Federico Fellini – La Dolce Vita (1960)

Q0CSVO Federico Fellini   La Dolce Vita (1960)

29f7c043f76a2bde437fd0d52a185152 Federico Fellini   La Dolce Vita (1960)

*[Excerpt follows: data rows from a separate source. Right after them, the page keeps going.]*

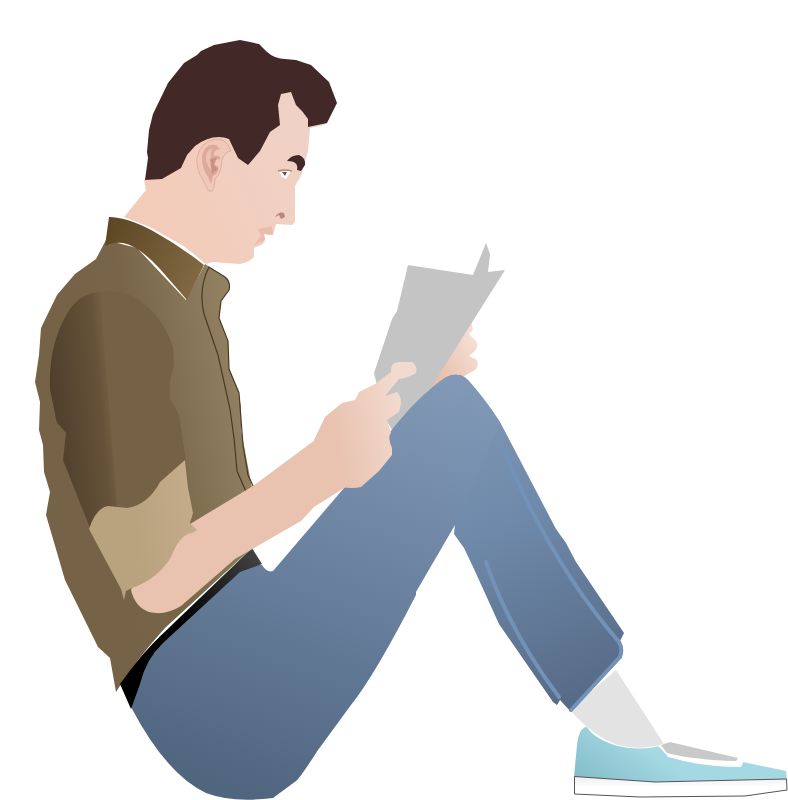
<!DOCTYPE html>
<html lang="en">
<head>
<meta charset="utf-8">
<title>Seated man reading</title>
<style>
:root{--paper:#fff;--hair:#432828;--skin:#f1d0c0;--arm:#e9c2b0;--shirt:#766246;--sheet:#c4c4c4;--sock:#e3e3e3;--seam:#7292b8;--line:#4a3a20}
html,body{margin:0;background:var(--paper);overflow:hidden}
svg{display:block;width:788px;height:800px}
.hair{fill:var(--hair)}
.arm{fill:var(--arm)}
.sheet{fill:var(--sheet)}
.sock{fill:var(--sock)}
.placket{fill:none;stroke:var(--line);stroke-width:1.2}
.seam{fill:none;stroke:var(--seam);stroke-width:4;stroke-linecap:round;stroke-linejoin:round}
</style>
</head>
<body>
<svg viewBox="0 0 788 800" role="img" aria-label="A man sitting on the ground with one knee raised, reading a sheet of paper">
<defs>
<linearGradient id="face" gradientUnits="userSpaceOnUse" x1="140" y1="220" x2="300" y2="150"><stop offset="0" stop-color="#f3cbb9"/><stop offset=".5" stop-color="#f2cebe"/><stop offset="1" stop-color="#efd2c5"/></linearGradient>
<linearGradient id="torso" gradientUnits="userSpaceOnUse" x1="85" y1="400" x2="245" y2="370"><stop offset="0" stop-color="#766246"/><stop offset=".35" stop-color="#786549"/><stop offset="1" stop-color="#938263"/></linearGradient>
<linearGradient id="sleeve" gradientUnits="userSpaceOnUse" x1="50" y1="400" x2="112" y2="394"><stop offset="0" stop-color="#4d3e2b"/><stop offset=".8" stop-color="#665239"/><stop offset="1" stop-color="#756145"/></linearGradient>
<linearGradient id="collar" gradientUnits="userSpaceOnUse" x1="108" y1="230" x2="205" y2="275"><stop offset="0" stop-color="#5e4724"/><stop offset="1" stop-color="#826a43"/></linearGradient>
<linearGradient id="cuff" gradientUnits="userSpaceOnUse" x1="135" y1="530" x2="196" y2="520"><stop offset="0" stop-color="#b9a27e"/><stop offset="1" stop-color="#c4ac8b"/></linearGradient>
<linearGradient id="denim" gradientUnits="userSpaceOnUse" x1="420" y1="375" x2="260" y2="800"><stop offset="0" stop-color="#8199b7"/><stop offset=".5" stop-color="#687f9e"/><stop offset="1" stop-color="#50667f"/></linearGradient>
<linearGradient id="shin" gradientUnits="userSpaceOnUse" x1="450" y1="375" x2="590" y2="700"><stop offset="0" stop-color="#8199b7"/><stop offset=".45" stop-color="#6f89aa"/><stop offset="1" stop-color="#556a86"/></linearGradient>
<linearGradient id="belt" gradientUnits="userSpaceOnUse" x1="185" y1="625" x2="262" y2="555"><stop offset="0" stop-color="#000"/><stop offset="1" stop-color="#454545"/></linearGradient>
<linearGradient id="hand" gradientUnits="userSpaceOnUse" x1="335" y1="440" x2="405" y2="425"><stop offset="0" stop-color="#e9c2b0"/><stop offset="1" stop-color="#f2dace"/></linearGradient>
<linearGradient id="far-hand" gradientUnits="userSpaceOnUse" x1="436" y1="375" x2="478" y2="350"><stop offset="0" stop-color="#eabfaa"/><stop offset="1" stop-color="#f4ddd3"/></linearGradient>
<linearGradient id="canvas-shoe" gradientUnits="userSpaceOnUse" x1="590" y1="785" x2="625" y2="735"><stop offset="0" stop-color="#84bdc8"/><stop offset="1" stop-color="#a4d8e3"/></linearGradient>
<linearGradient id="sole" gradientUnits="userSpaceOnUse" x1="0" y1="777" x2="0" y2="797"><stop offset="0" stop-color="#eee"/><stop offset=".5" stop-color="#fff"/></linearGradient>
</defs>

<g id="head">
<path fill="url(#face)" d="M144 180L146 190L124 217L150 227L185 247L206 264L212 262L240 264Q250 262 254 257V248L263 244L265 240L264 234L273 235L276 224L292 225L295 222V186L301 176L308 151L310 128L327 124L290 85L225 110L160 160Z"/>
<path class="hair" d="M145 180L148 158L147 152L149 130L153 114L168 83L184 63L197 55L201 51L214 45L240 40L259 44L267 52Q275 59 285 59L296 60L311 65L329 82L337 103L327 123L308 127V119L302 111L296 105L291 92L281 94L278 105L280 125L270 132L260 151L248 165L238 158L229 139Q213 133 195 146L187 155L181 168L162 179Z"/>
<path fill="#f0c8ba" stroke="#dfae9f" d="M231 151Q226 137 215 139Q200 142 197 158Q196 170 203 180L208 190Q213 194 214 187L215 179Q221 174 222 160Q225 151 231 151Z"/>
<path fill="#dca99b" d="M216 145Q204 143 202 157Q202 169 208 177L211 184L213 176Q220 173 218 166Q213 166 214 160L221 159Q219 154 214 156Q213 150 220 149Z"/>
<path fill="#ebc1b3" d="M212 148Q205 151 206 160Q208 169 213 171Q209 160 212 148Z"/>
<path fill="#c99184" d="M210 159L217 157L214 165L218 169L212 174Z"/>
<path class="hair" d="M287 161Q291 155 299 155Q306 158 305 165L301 171L297 170Q299 161 287 161Z"/>
<path fill="#fff" d="M279 172L291 171L286 179L282 177Z"/>
<path fill="none" stroke="#b98a7b" stroke-width="1.5" d="M278 171Q285 169 292 171"/>
<path fill="#705048" d="M282 172H287L285 176Z"/>
<path fill="#b98778" d="M275 217Q279 211 284 213L285 217L281 219L279 215Z"/>
<path fill="#e9bcae" d="M258 229L272 226L273 235L264 234L265 240L254 245L261 236Z"/>
</g>

<g id="far-hand-and-sheet">
<path fill="url(#far-hand)" d="M428 391L455 340L471 322L473 330L469 334L476 341Q479 346 475 351L469 356L477 360Q479 366 475 370L466 375Q462 379 458 374Z"/>
<path class="sheet" d="M408 265L473 275L486 243L490 254L488 272L505 270L432 386L392 430L385 418L374 373L392 319L397 311Z"/>
</g>

<g id="shoe-and-sock">
<path class="sock" d="M570 710L616 670L664 744Q640 751 618 745Q594 737 570 710Z"/>
<path fill="url(#canvas-shoe)" d="M574 777L577 745Q579 727 587 727Q594 739 618 746Q640 751 660 746L668 757L740 766L743 762L786 771L787 780L655 782Z"/>
<path fill="#fff" d="M658 746L664 743L738 758L744 761L741 767Q700 767 669 757Z"/>
<path fill="#c9c9c9" d="M661 745L670 742L738 758L736 761Q695 760 667 753Z"/>
<path fill="url(#sole)" stroke="#555" d="M574.5 776.500L655 782L786.500 779L787 790L745 796L640 797L574.500 794Z"/>
</g>

<g id="jeans">
<path fill="url(#shin)" d="M430 390L455 375Q462 374 469 381Q486 400 500 422L556 529L566 543L576 562L624 633L620 641Q625 648 621 658L571 712L560 700L557 705L553 702L499 624L474 569L464 548L454 534L455 524Z"/>
<path fill="url(#denim)" d="M122 684L160 636L240 560L262 565Q267 573 273 571L344 488L390 432Q420 394 446 377Q459 371 468 380L500 424L455 525L416 592V595Q375 675 351 705L318 750Q300 778 296 781L273 798Q232 803 206 793Q166 774 131 707Z"/>
<path fill="url(#shin)" d="M455 525L440 440L469 381L500 424L520 460L500 560L470 550Z" opacity=".35"/>
<path class="seam" d="M504 450Q550 562 619 642Q623 649 620 657L571 710"/>
<path class="seam" d="M486 562Q510 632 559 697"/>
</g>

<g id="shirt">
<path fill="url(#torso)" d="M106 240L96 259L75 274L57 295L41 328L39 355L35 382L40 402L39 430L43 445L44 472L50 492L46 515L65 580L98 647L110 658L116 692L125 678Q139 657 165 628L252 548V488L241 430V407L238 390L229 369L228 341L219 318L221 301L229 290Q231 282 225 277L205 264L186 300L137 248Z"/>
<path fill="#756145" d="M95 292Q128 290 142 303Q162 316 173 347L174 367Q168 381 170 399L179 415L186 462L192 530L130 560L91 520L100 420Z"/>
<path fill="url(#sleeve)" d="M70 309Q82 292 103 292L140 302L150 430L155 520L90 528L63 460L66 433L60 426Q56 424 55 413L50 390Q48 342 70 309Z"/>
<path fill="#756145" d="M100 292Q130 288 148 308L160 480L118 520Z"/>
<path fill="url(#collar)" d="M109 217Q127 217 153 231Q180 246 204 265L187 300L160 269Q139 246 123 243Q113 242 105 246Z"/>
<path class="placket" d="M251 503L237 471Q235 440 230 409L218 355L204 314Q198 289 209 267L225 277Q231 282 229 290L221 301L219 318L228 341L229 369L239 393L243 445L248 475L260 501"/>
</g>

<g id="belt-strap">
<path fill="url(#belt)" d="M120 684Q143 651 165 632L252 548L262 564L240 572L163 643Q146 659 140 684L131 709Z"/>
</g>

<g id="near-arm">
<path class="arm" d="M190 524L253 486L315 440L360 430L372 465L344 488L314 507L301 521L235 559L181 606Q165 616 149 612Q135 607 131 590L150 550Z"/>
<path fill="url(#cuff)" d="M185 460L188 488L193 513L190 523L197 530L192 533Q180 534 171 557Q158 579 130 589L126 591L124 600L121 589L89 529Q96 508 108 506L127 508Q148 505 160 482Z"/>
<path fill="url(#hand)" d="M314 440L325 417L342 403L355 400L359 392L375 384L391 372Q390 363 398 362L412 362Q418 366 416 373Q408 378 399 379L385 396L397 392Q403 398 400 408L399 412L387 420L391 433Q387 436 392 448V455L379 471L361 487Q352 489 342 487L330 460Z"/>
</g>
</svg>
</body>
</html>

Quote:
In one of the most widely seen and acclaimed European movies of the 1960s, Federico Fellini featured Marcello Mastrioanni as gossip columnist Marcello Rubini. Having left his dreary provincial existence behind, Marcello wanders through an ultra-modern, ultra-sophisticated, ultra-decadent Rome. He yearns to write seriously, but his inconsequential newspaper pieces bring in more money, and he’s too lazy to argue with this setup. He attaches himself to a bored socialite (Anouk Aimée), whose search for thrills brings them in contact with a bisexual prostitute. The next day, Marcello juggles a personal tragedy (the attempted suicide of his mistress (Yvonne Furneaux)) with the demands of his profession (an interview with none-too-deep film star Anita Ekberg). Throughout his adventures, Marcello’s dreams, fantasies, and nightmares are mirrored by the hedonism around him. With a shrug, he concludes that, while his lifestyle is shallow and ultimately pointless, there’s nothing he can do to change it and so he might as well enjoy it. Fellini’s hallucinatory, circus-like depictions of modern life first earned the adjective “Felliniesque” in this celebrated movie, which also traded on the idea of Rome as a hotbed of sex and decadence. A huge worldwide success, La Dolce Vita won several awards, including a New York Film Critics CIrcle award for Best Foreign Film and the Palme d’Or at the Cannes Film Festival. Continue reading

Ivan Pyryev – The Idiot (1958)

 Ivan Pyryev   The Idiot (1958)

29f7c043f76a2bde437fd0d52a185152 Ivan Pyryev   The Idiot (1958)

SYNOPSIS: Upon Prince Myshkin’s return to St. Petersburg from an asylum in Switzerland, he becomes beguiled by the lovely young Aglaya, daughter of a wealthy father. But his deepest emotion is for the wanton, Nastasia. The choices all are forced to make lead to great tragedy.

IMDB wrote:
In the period 1955-60 some absolutely incredible movies were made in the Soviet Union. This is no exception. Based on the classic novel, the script of course holds masterpiece quality. Visually, it’s also a masterpiece. The music is one of the most dramatic soundtracks I’ve heard. And not least, Yuliya Borisova in the role of Nastasia Philippovna gives the most charismatic acting performance I’ve ever seen. Throughout the movie I simply couldn’t wait for her to get into the frame again whenever absent. I’ve never ever been this hypnotised by an actor or an actress before (and I’ve actually given that careful thought). The other actors also give stellar performances. As the events unfolded, I felt this movie pushed the script to its ultimate limits. At the end, you will find yourself filled up with uncontrolled emotions that you don’t even know the name of. The movie is so dramatic that some people may find it unrealistic, but I assure you: these characters are out there in the real world, and this play may have relevance to anyone’s life. At some point, most people with brains will seek out this story. My tip is, don’t read the book. Don’t see any theatre play or movie based on it but this one. Though the movie may take a lifetime to find – *it’s worth it*! Continue reading

pixel Ivan Pyryev   The Idiot (1958)